William Archibald Dunning (12 May 1857 – 25 August 1922) was an American historian and political scientist at Columbia University noted for his work on the Reconstruction era of the United States. He founded the informal Dunning School of interpreting the Reconstruction era through his own writings and the Ph.D. dissertations of his numerous students. Historian Howard K. Beale was a leader of the "revisionist" school of the 1930s that broke with the Dunning interpretation. Beale says the Dunning School broke new ground by escaping the political polemics of the day and used "meticulous and thorough research [...] in an effort to determine the truth rather than prove a thesis." Beale states that, "The emphasis of the Dunning school was upon the harm done to the South by Radical Reconstruction and on the sordid political and economic motives behind Radicalism." However, Dunning has also been criticized for his "blatant use of the discipline of history for reactionary ends" and for offering "scholarly legitimacy to the disenfranchisement of southern blacks and to the Jim Crow system." Provided by Wikipedia

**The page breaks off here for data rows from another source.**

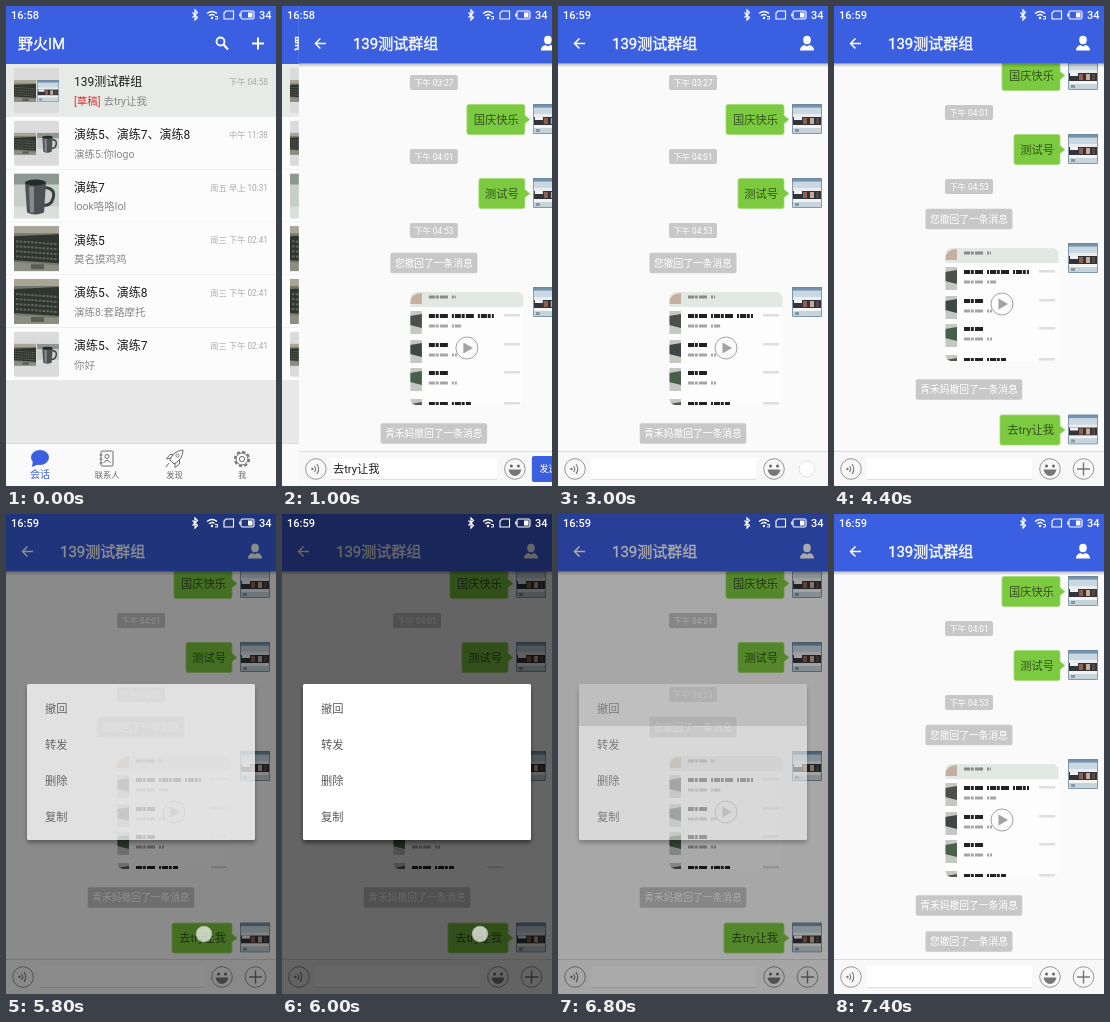
These frames come from a looping animation (270 by 480 pixels, 8000 ms). An HTML page:

```html
<!DOCTYPE html>
<html lang="zh-CN">
<head>
<meta charset="utf-8">
<title>野火IM</title>
<style>
  html, body { margin: 0; width: 100%; height: 100%; overflow: hidden; }
  svg { display: block; width: 100%; height: 100%; font-family: Roboto, 'Noto Sans CJK SC', 'Noto Sans CJK', sans-serif; }
</style>
</head>
<body>
<svg id="stage" viewBox="0 0 270 480" preserveAspectRatio="none"></svg>
<script>
const BLUE = '#3b5fe1', LOOP = 8000, STEP = 200;
const DRAFT = '去try让我';

// ---- drawing helpers ----
const rect = (x, y, w, h, fill, r = 0, more = '') =>
  `<rect x="${x}" y="${y}" width="${w}" height="${h}" rx="${r}" fill="${fill}" ${more}/>`;
const circle = (x, y, r, more) => `<circle cx="${x}" cy="${y}" r="${r}" ${more}/>`;
const line = (d, color, w = 1, more = '') =>
  `<path d="${d}" fill="none" stroke="${color}" stroke-width="${w}" ${more}/>`;
const shape = (d, fill) => `<path d="${d}" fill="${fill}"/>`;
const text = (x, cy, size, str, fill, anchor = 'start', more = '') =>
  `<text x="${x}" y="${cy + size * 0.37}" font-size="${size}" fill="${fill}" text-anchor="${anchor}" ${more}>${str}</text>`;
const heading = (x, str) => text(x, 37.7, 15, str, '#fff', 'start', 'stroke="#fff" stroke-width=".35"');
const group = (id, body) => `<g id="${id}">${body}</g>`;
const use = (id, x, y, s) => `<use href="#${id}" x="${x}" y="${y}" width="${s}" height="${s}"/>`;

// ---- shared pictures ----
const symbol = (id, size, body) => `<symbol id="${id}" viewBox="0 0 ${size} ${size}">${body}</symbol>`;
const keys = [15, 20, 25, 30].map(y =>
  line(`M2 ${y}L44 ${y + 3}`, '#5d665a', 2, 'stroke-dasharray="2.6 1.2"')).join('');
const defs = `<defs>
  ${symbol('keyboard', 45, rect(0, 0, 45, 45, '#75786c') + rect(0, 0, 45, 7, '#a9a594') +
    shape('M0 10L45 8V37L0 34Z', '#30362f') + keys + shape('M0 36L45 39V45H0Z', '#8d8e82') +
    rect(17, 38, 13, 5, '#5b5d55'))}
  ${symbol('cup', 45, rect(0, 0, 45, 45, '#c8ceca') + rect(0, 0, 45, 11, '#8d9792') +
    rect(0, 33, 45, 12, '#dcdeda') + line('M31 14Q42 15 39 25Q37 32 30 32', '#3b4040', 3) +
    shape('M11 9H32L30 39Q21 43 13 39Z', '#4c5153') + shape('M15 13H20L20 39H16Z', '#858b8c') +
    `<ellipse cx="21.5" cy="9" rx="10.5" ry="3" fill="#24292a"/>`)}
  ${symbol('screen', 30, rect(0, 0, 30, 30, '#b9cbd8') + rect(0, 0, 30, 3.5, '#7593ad') +
    rect(1, 4, 28, 6, '#c9d8e2') + rect(1, 10, 28, 4, '#e9edef') + rect(1, 13, 28, 8, '#33343a') +
    rect(2, 13, 8, 3, '#f2f2f2') + rect(11, 14, 4, 6, '#8f6052') + rect(18, 14, 4, 6, '#c8a994') +
    rect(24, 14, 3, 6, '#57484a') + rect(1, 21, 28, 3, '#f2f3f3') + rect(1, 24, 28, 5, '#c7d4dc') +
    rect(3, 25, 4, 3, '#8298a9') + rect(.4, .4, 29.2, 29.2, 'none', 1, 'stroke="#6d8497" stroke-width=".8"'))}
  <filter id="soft" x="-20%" y="-20%" width="140%" height="150%"><feGaussianBlur stdDeviation="2"/></filter>
  <clipPath id="photoClip">${rect(111.5, 286, 113, 113, '#000', 6)}</clipPath>
  <linearGradient id="shade" x2="0" y2="1"><stop stop-color="#000" stop-opacity=".25"/><stop offset="1" stop-color="#000" stop-opacity="0"/></linearGradient>
</defs>`;

// ---- conversation list ----
const rows = [
  ['139测试群组', DRAFT, '下午 04:58', 'keyboard', 'screen'],
  ['演练5、演练7、演练8', '演练5:你logo', '中午 11:38', 'keyboard', 'cup'],
  ['演练7', 'look咯咯lol', '周五 早上 10:31', 'cup'],
  ['演练5', '莫名摸鸡鸡', '周三 下午 02:41', 'keyboard'],
  ['演练5、演练8', '演练8:套路摩托', '周三 下午 02:41', 'keyboard'],
  ['演练5、演练7', '你好', '周三 下午 02:41', 'keyboard', 'cup'],
];
function listRow([name, last, time, a, b], i) {
  const y = 58 + 52.75 * i;
  const pic = b
    ? rect(8, y + 4, 45, 45, '#dadbda', 2) + use(a, 8, y + 16, 22) + use(b, 31, y + 16, 22)
    : use(a, 8, y + 4, 45);
  const sub = i ? text(68, y + 37, 10.5, last, '#888')
    : text(68, y + 37, 10.5, '[草稿]', '#e03030') + text(97.5, y + 37, 10.5, last, '#888');
  return rect(0, y, 270, 52.75, i ? '#fcfcfc' : '#e6ebe8') + rect(0, y + 52.4, 270, .6, '#e2e2e2') +
    pic + text(68, y + 18, 12, name, '#1c1c1c') + sub + text(262, y + 18, 8.25, time, '#aaa', 'end');
}
const GREY = '#6c6c6c';
const tabs =
  rect(0, 437, 270, 43, '#fafafa') + rect(0, 437, 270, .7, '#d0d0d0') +
  `<ellipse cx="34" cy="451.5" rx="9" ry="7.5" fill="${BLUE}"/>` + shape('M27 454L26 461L33 458Z', BLUE) +
  text(34, 468.5, 10, '会话', BLUE, 'middle') +
  rect(95, 445, 12, 15, 'none', 1, `stroke="${GREY}"`) + circle(101, 450.5, 2, `fill="none" stroke="${GREY}"`) +
  line('M97.5 457Q101 451.5 104.5 457M93.5 449h3M93.5 453h3M93.5 457h3', GREY) +
  line('M164 454Q167 445 177 444Q177 453 168 458ZM165 452L160.5 453L164 448.5L167 448.5M169 457V461.5L173.5 458V454M163 457L160 461', GREY) +
  circle(171.5, 449.5, 1.6, `fill="none" stroke="${GREY}" stroke-width=".8"`) +
  circle(236, 453, 7.2, `fill="none" stroke="${GREY}" stroke-width="1.8" stroke-dasharray="3.2 2.45"`) +
  circle(236, 453, 6, `fill="none" stroke="${GREY}"`) + circle(236, 453, 2.6, `fill="none" stroke="${GREY}"`) +
  [['联系人', 101], ['发现', 168.5], ['我', 236]].map(([s, x]) => text(x, 469, 8.25, s, GREY, 'middle')).join('');
const header = rect(0, 57.5, 270, 4, 'url(#shade)') + rect(0, 0, 270, 57.5, BLUE);
const list = rect(0, 0, 270, 480, '#e8e8e8') + rows.map(listRow).join('') + tabs +
  rect(0, 0, 270, 58, BLUE) + heading(12, '野火IM') +
  circle(214.5, 35.5, 4, 'fill="none" stroke="#fff" stroke-width="1.8"') +
  line('M217.5 38.5L222 43.5', '#fff', 2.2) + line('M246 37.5H258M252 31.5V43.5', '#fff', 2);

// ---- chat ----
const pill = (cy, w, h, size, str) =>
  rect(135 - w / 2, cy - h / 2, w, h, '#c8c8c8', 2) + text(135, cy, size, str, '#fff', 'middle');
const stamp = (cy, str) => pill(cy, 48, 15, 8.25, str);
const notice = (cy, str) => pill(cy, str.length * 9.75 + 9, 20.5, 9.75, str);
const bubble = (cy, left, str) =>
  `<path d="M${left + 2} ${cy - 15}H224Q226 ${cy - 15} 226 ${cy - 13}V${cy - 4}L231 ${cy}L226 ${cy + 4}V${cy + 13}Q226 ${cy + 15} 224 ${cy + 15}H${left + 2}Q${left} ${cy + 15} ${left} ${cy + 13}V${cy - 13}Q${left} ${cy - 15} ${left + 2} ${cy - 15}Z" fill="#7cca3f" stroke="#a2da78" stroke-width=".8"/>` +
  text(220, cy + .3, 11.25, str, '#33511f', 'end') + use('screen', 234, cy - 15.5, 30);

const smudge = (y, x2, color, w) => line(`M130 ${y}H${x2}`, color, w, 'stroke-dasharray="6 .8 3 1.2 8 4 2 1"');
const photo = `<g clip-path="url(#photoClip)">` + rect(111, 286, 114, 114, '#fdfdfd') +
  rect(111, 286, 114, 15, '#e2e8e4') + shape('M111 297Q112 287 123 287V298H111Z', '#c5b09f') + smudge(291, 157, '#8a8a8a', 3) +
  [[305, 195, 163, '#4c4f4c'], [334, 150, 158, '#3e4746'], [362, 149, 158, '#48604a'], [393, 172, 150, '#52584f']]
    .map(([y, a, b, c]) => rect(111, y, 12, 23, '#c3c8c3') + shape(`M111 ${y + 5}L123 ${y + 3}V${y + 17}L111 ${y + 14}Z`, c) +
      smudge(y + 5, a, '#222', 4) + smudge(y + 15, b, '#a5a5a5', 3) + rect(205, y + 3, 16, 2.5, '#dedede')).join('') + '</g>' +
  circle(168, 342, 11, 'fill="#fafafa" fill-opacity=".85" stroke="#a2a2a2"') +
  shape('M164.5 336.5L174 342L164.5 347.5Z', '#a2a2a2');

const feed = stamp(76.5, '下午 03:27') + bubble(113.5, 168, '国庆快乐') +
  stamp(150.5, '下午 04:01') + bubble(187.5, 180, '测试号') +
  stamp(224.5, '下午 04:53') + notice(257, '您撤回了一条消息') +
  photo + use('screen', 234, 281, 30) + notice(427.5, '青禾妈撤回了一条消息') +
  group('sent', bubble(468, 166, DRAFT)) + group('recalled', notice(463.5, '您撤回了一条消息'));

const ring = x => circle(x, 463, 10.3, 'fill="#f8f8f8" stroke="#8c8c8c" stroke-width=".9"');
const bar = rect(0, 445, 270, 35, '#f8f8f8') + rect(0, 445, 270, .7, '#cfcfcf') +
  ring(17) + circle(13.5, 463, 1.2, 'fill="#777"') +
  line('M15.5 460Q18 463 15.5 466M18 458Q21.5 463 18 468', '#777', 1.1) +
  rect(33, 452, 165, 22, '#fff') + rect(33, 473.3, 165, .7, '#d0d0d0') +
  group('draft', text(34, 463, 11.25, DRAFT, '#222')) +
  ring(216) + circle(212.5, 460, 1.5, 'fill="#666"') + circle(219.5, 460, 1.5, 'fill="#666"') +
  shape('M209.5 463.5H222.5Q221 470 216 470Q211 470 209.5 463.5Z', '#777') +
  group('send', rect(233, 450, 33.5, 26, BLUE, 2) + text(249.7, 463, 9, '发送', '#fff', 'middle')) +
  group('plus', ring(249.5) + line('M243 463H256M249.5 456.5V469.5', '#777', 1.4));

const chat = rect(0, 0, 270, 480, '#fafafa') + group('feed', feed) + bar + header +
  line('M27 37.5H16.5M21.5 32.5L16.5 37.5L21.5 42.5', '#fff', 1.5) + heading(54, '139测试群组') +
  `<ellipse cx="249" cy="34" rx="3.8" ry="4.2" fill="#fff"/>` +
  shape('M242 44.5Q242 40 246.5 39L249 40.5L251.5 39Q256 40 256 44.5Z', '#fff');

// ---- overlays ----
const dialog = rect(21, 173, 228, 156, '#000', 2, 'opacity=".45" filter="url(#soft)"') +
  rect(21, 170, 228, 156, '#fff', 1.5) + group('pressed', rect(21, 170, 228, 42, '#d2d2d2', 1.5)) +
  ['撤回', '转发', '删除', '复制'].map((s, i) => text(39, 194.5 + 36 * i, 11.25, s, '#5a5a5a')).join('');
const BOLD = 'font-weight="500"';
const status = `<text id="clock" x="5" y="13" font-size="11" fill="#fff" ${BOLD}></text>` +
  line('M186.5 6.5L191.5 11.5L189 14V4L191.5 6.5L186.5 11.5', '#fff', 1.2) +
  line('M201 7.5Q206 3.5 211 7.5M203 9.8Q206 7.3 208.5 9.5', '#fff', 1.3) + circle(206, 12, 1.2, 'fill="#fff"') +
  line('M209 10.5h2.5v2.5h-2.5', '#fff', 1) +
  line('M220 5H227.5V13H218V7Z', '#fff', 1.1) +
  rect(235, 5, 13, 8, 'none', 1.5, 'stroke="#fff" stroke-width="1.1"') + rect(242, 6.5, 4.5, 5, '#fff') + rect(233.2, 7.5, 1.5, 3, '#fff') +
  text(253, 9, 11, '34', '#fff', 'start', BOLD);

const stage = document.getElementById('stage');
stage.innerHTML = defs + group('list', list) + group('chat', chat) +
  `<rect id="dim" width="270" height="480"/>` + group('dialog', dialog) + status +
  circle(0, 0, 8, 'id="touch" fill="#fff" fill-opacity=".7" stroke="#999" stroke-opacity=".3" stroke-width=".8"');

// ---- timeline ----
const touches = [[200, 600, 150, 86], [2400, 3200, 249, 463], [5200, 6200, 198, 420], [6400, 6800, 43, 187]];
const el = id => document.getElementById(id);
const show = (id, on) => el(id).setAttribute('visibility', on ? 'visible' : 'hidden');
const fade = (id, a) => el(id).setAttribute('opacity', a);
const move = (id, x, y) => el(id).setAttribute('transform', `translate(${x} ${y})`);

function draw(t) {
  const ramp = (a, b) => Math.min(1, Math.max(0, (t - a) / (b - a)));
  const ease = (a, b) => 1 - (1 - ramp(a, b)) ** 2;
  const leave = 1 - ramp(6400, 7000) ** 2;

  move('chat', 270 * (1 - ease(400, 1200)), 0);
  move('feed', 0, -44 * ease(3000, 3600) + 8 * ease(7000, 7400));
  show('sent', t >= 3200 && t < 7200);
  show('recalled', t >= 7200);
  show('draft', t < 3000);
  show('send', t < 3000);
  show('plus', t >= 3200);
  fade('dim', 0.6 * ease(5600, 6000) * leave);
  fade('dialog', ease(5600, 6000) * leave);
  fade('pressed', t >= 6400 ? 1 : 0);
  el('clock').textContent = t < 3000 ? '16:58' : '16:59';

  const touch = touches.find(([a, b]) => t >= a && t < b);
  show('touch', touch);
  if (touch) move('touch', touch[2], touch[3]);
}
function tick() {
  const t = performance.now() % LOOP;
  draw(Math.floor(t / STEP) * STEP);
  requestAnimationFrame(tick);
}
tick();
</script>
</body>
</html>
```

1
2
4
5
6
Author: Schurz, Carl, 1829-1906.
Published 1907
Record Source: Published Materials
Contributors: '; ...Dunning, William Archibald, 1857-1922....
Book
7
Published 1904
Record Source: Published Materials
Contributors: '; ...Dunning, William Archibald, 1857-1922....
Book